**Problem description:** Go through the data below and gather each line containing "text".

**Records for the exercise:**

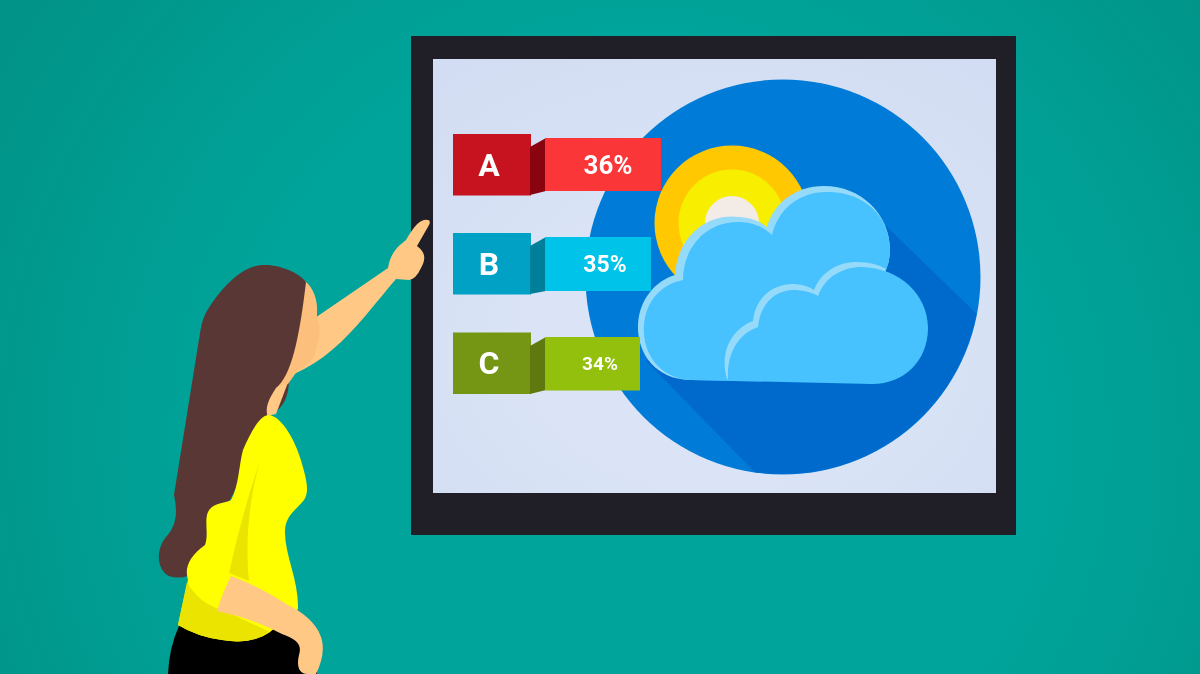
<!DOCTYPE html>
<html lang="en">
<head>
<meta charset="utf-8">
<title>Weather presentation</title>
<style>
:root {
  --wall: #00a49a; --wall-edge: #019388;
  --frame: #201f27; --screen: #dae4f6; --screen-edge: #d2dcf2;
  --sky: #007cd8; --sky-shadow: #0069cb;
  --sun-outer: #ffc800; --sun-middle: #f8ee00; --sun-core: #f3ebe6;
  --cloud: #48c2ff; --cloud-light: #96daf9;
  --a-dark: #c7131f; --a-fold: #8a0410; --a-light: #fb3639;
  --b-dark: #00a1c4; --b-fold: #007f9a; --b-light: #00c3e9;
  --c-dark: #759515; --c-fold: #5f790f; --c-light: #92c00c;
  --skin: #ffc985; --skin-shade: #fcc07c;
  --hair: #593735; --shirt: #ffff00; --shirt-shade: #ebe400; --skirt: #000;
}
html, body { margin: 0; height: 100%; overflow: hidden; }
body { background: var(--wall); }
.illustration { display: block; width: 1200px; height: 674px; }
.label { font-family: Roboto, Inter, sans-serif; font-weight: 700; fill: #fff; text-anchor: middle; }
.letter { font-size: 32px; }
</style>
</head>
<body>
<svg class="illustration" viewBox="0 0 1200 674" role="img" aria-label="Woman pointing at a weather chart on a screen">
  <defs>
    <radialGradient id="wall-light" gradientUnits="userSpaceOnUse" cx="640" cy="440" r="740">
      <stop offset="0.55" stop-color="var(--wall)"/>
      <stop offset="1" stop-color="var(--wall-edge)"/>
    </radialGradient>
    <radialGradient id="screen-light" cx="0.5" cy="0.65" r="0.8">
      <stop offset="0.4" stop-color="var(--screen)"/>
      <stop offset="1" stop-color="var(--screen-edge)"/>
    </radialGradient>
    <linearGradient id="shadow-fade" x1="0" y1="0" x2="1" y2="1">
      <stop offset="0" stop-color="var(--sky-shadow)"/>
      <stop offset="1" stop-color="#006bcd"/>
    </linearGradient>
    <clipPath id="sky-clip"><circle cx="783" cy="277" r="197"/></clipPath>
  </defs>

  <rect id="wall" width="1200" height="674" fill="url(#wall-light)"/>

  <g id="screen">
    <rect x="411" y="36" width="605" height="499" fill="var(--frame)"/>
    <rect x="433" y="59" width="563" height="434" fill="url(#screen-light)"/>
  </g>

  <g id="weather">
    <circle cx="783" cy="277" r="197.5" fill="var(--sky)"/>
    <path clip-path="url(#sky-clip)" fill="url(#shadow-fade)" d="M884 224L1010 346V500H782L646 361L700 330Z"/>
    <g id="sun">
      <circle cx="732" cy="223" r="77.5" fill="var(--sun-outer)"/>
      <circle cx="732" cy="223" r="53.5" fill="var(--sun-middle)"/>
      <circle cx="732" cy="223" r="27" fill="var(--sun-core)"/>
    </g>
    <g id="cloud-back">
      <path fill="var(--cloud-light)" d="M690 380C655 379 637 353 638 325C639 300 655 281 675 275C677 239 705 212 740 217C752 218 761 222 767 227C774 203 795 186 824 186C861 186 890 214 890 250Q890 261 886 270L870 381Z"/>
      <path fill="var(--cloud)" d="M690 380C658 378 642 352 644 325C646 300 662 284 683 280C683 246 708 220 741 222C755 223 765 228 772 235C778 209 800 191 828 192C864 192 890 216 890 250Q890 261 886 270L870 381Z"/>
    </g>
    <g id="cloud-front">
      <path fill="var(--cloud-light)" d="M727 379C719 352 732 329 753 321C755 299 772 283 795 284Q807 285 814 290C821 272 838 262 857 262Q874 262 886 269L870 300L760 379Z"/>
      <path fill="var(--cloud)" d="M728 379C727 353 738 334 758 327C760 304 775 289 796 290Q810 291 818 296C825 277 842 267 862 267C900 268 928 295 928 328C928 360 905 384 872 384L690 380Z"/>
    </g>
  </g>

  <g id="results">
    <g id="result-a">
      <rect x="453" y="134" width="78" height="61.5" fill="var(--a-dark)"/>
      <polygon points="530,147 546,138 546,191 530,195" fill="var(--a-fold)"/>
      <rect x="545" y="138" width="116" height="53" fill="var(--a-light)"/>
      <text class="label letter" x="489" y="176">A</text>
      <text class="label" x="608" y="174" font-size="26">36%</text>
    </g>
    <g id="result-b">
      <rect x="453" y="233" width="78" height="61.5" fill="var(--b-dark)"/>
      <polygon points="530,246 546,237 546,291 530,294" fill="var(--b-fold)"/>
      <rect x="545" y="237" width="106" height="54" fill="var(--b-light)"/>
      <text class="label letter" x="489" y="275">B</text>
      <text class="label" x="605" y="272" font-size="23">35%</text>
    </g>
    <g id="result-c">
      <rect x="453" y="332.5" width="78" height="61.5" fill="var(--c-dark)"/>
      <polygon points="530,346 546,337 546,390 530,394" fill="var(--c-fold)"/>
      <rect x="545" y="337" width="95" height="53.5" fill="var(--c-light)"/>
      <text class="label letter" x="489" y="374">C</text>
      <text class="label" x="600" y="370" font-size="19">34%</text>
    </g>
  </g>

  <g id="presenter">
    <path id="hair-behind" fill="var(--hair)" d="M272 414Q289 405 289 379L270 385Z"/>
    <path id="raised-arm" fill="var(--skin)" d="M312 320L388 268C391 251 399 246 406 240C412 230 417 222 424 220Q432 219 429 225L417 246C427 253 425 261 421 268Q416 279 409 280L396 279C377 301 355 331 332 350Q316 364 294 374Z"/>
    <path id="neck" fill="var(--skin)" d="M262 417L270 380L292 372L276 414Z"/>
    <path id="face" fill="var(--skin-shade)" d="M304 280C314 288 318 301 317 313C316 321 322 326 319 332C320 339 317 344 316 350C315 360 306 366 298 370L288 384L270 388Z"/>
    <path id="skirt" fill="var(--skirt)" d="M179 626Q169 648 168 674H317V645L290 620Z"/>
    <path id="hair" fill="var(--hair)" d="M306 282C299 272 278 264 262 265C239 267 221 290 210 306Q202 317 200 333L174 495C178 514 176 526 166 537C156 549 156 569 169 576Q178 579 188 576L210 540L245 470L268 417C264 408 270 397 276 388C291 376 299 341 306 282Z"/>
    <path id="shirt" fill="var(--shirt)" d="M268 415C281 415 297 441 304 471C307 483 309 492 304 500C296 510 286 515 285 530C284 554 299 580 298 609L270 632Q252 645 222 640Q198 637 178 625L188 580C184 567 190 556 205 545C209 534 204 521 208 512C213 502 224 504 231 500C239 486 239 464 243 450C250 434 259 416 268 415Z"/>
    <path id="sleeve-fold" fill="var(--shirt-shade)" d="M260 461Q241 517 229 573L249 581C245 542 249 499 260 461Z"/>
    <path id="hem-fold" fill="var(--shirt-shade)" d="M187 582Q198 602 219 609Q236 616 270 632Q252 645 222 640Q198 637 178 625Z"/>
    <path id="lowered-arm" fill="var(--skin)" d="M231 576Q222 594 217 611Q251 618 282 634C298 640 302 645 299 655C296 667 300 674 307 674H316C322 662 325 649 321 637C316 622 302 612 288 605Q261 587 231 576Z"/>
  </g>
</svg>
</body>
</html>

**Output for this task:**
.label { font-family: Roboto, Inter, sans-serif; font-weight: 700; fill: #fff; text-anchor: middle; }
      <text class="label letter" x="489" y="176">A</text>
      <text class="label" x="608" y="174" font-size="26">36%</text>
      <text class="label letter" x="489" y="275">B</text>
      <text class="label" x="605" y="272" font-size="23">35%</text>
      <text class="label letter" x="489" y="374">C</text>
      <text class="label" x="600" y="370" font-size="19">34%</text>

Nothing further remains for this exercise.